── Provided records ──
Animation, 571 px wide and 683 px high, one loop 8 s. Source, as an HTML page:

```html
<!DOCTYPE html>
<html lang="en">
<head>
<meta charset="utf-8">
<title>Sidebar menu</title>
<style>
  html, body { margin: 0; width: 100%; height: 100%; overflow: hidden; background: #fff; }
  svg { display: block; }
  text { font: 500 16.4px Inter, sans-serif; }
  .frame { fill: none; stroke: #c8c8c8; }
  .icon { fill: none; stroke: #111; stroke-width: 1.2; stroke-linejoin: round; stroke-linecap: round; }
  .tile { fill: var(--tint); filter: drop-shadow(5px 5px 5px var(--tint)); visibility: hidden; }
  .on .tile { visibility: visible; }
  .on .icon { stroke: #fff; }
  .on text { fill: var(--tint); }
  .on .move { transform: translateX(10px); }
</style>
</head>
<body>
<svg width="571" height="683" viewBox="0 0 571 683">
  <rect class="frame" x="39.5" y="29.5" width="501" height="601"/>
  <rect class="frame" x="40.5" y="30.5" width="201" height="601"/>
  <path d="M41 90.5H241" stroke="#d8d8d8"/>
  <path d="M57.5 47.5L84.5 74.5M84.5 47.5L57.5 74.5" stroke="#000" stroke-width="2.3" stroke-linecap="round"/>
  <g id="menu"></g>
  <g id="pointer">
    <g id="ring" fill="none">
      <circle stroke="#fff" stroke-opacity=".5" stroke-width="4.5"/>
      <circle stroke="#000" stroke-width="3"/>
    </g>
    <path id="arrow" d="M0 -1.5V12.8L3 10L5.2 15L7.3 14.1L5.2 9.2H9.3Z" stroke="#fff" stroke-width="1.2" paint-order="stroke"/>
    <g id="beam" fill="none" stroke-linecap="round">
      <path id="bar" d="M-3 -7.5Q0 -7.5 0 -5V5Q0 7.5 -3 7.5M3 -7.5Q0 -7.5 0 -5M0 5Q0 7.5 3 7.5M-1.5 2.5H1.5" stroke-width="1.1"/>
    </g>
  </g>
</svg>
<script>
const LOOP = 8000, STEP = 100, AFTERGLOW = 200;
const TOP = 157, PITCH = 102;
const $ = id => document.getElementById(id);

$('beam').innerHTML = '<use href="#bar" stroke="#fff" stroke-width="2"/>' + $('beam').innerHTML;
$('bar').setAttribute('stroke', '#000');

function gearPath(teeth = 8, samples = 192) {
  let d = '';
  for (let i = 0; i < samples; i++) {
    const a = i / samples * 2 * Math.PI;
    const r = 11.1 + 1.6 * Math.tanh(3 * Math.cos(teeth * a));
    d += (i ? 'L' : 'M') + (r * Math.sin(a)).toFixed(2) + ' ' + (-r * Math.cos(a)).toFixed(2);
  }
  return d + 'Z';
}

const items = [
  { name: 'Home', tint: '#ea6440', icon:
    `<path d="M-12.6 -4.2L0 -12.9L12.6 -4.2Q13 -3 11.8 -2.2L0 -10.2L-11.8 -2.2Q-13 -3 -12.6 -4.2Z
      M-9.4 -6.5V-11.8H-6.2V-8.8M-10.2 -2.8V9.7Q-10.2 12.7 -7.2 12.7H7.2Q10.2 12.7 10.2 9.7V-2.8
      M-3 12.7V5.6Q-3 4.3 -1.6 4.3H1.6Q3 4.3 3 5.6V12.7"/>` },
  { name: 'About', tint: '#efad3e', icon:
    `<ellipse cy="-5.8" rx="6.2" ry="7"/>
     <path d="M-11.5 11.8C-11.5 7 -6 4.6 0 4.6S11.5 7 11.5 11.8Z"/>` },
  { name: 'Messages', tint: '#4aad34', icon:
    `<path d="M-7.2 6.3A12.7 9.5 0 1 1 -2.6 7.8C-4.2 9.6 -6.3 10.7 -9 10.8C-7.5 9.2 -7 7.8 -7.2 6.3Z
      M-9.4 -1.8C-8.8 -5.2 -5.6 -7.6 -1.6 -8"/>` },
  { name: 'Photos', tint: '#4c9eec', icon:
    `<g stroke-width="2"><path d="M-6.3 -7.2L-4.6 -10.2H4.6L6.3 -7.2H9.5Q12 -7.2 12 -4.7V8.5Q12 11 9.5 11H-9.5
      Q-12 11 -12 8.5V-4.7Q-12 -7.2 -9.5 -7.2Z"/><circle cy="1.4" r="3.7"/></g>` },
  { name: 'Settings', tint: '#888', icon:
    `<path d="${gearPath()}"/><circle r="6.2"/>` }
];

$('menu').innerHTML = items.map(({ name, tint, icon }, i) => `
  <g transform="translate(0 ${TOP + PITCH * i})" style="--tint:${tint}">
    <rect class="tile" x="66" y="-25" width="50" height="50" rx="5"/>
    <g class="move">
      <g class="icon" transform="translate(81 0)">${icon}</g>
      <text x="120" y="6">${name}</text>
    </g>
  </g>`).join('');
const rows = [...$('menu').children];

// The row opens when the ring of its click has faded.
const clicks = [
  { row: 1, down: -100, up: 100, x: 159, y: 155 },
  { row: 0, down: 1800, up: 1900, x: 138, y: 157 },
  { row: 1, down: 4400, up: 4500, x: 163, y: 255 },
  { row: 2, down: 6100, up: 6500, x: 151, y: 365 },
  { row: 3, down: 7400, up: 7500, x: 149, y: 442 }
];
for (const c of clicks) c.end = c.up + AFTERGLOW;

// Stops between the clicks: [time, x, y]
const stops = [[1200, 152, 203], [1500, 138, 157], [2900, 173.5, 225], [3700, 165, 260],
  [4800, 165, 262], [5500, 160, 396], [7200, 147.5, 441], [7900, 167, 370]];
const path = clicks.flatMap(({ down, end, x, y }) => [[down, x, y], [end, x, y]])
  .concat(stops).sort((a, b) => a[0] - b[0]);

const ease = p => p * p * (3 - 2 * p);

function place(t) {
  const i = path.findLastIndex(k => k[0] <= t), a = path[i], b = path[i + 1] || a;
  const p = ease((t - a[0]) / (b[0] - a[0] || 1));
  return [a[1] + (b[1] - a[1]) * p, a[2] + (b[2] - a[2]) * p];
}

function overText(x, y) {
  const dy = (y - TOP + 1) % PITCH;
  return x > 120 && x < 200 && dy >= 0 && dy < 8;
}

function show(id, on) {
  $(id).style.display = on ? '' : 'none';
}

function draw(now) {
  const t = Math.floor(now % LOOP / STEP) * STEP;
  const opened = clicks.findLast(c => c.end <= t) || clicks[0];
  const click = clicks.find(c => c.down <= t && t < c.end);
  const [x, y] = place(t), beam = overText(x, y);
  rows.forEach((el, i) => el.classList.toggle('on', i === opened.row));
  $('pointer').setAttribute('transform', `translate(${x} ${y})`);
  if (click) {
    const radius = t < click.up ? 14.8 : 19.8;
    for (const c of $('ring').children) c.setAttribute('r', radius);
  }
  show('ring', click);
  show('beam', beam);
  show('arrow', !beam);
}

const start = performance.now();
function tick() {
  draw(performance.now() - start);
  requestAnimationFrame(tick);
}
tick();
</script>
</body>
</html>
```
───
**Instructions to follow**: Whenever the word "name" shows up in a line of the entries above, copy that line.

**Result**:
  { name: 'Home', tint: '#ea6440', icon:
  { name: 'About', tint: '#efad3e', icon:
  { name: 'Messages', tint: '#4aad34', icon:
  { name: 'Photos', tint: '#4c9eec', icon:
  { name: 'Settings', tint: '#888', icon:
$('menu').innerHTML = items.map(({ name, tint, icon }, i) => `
      <text x="120" y="6">${name}</text>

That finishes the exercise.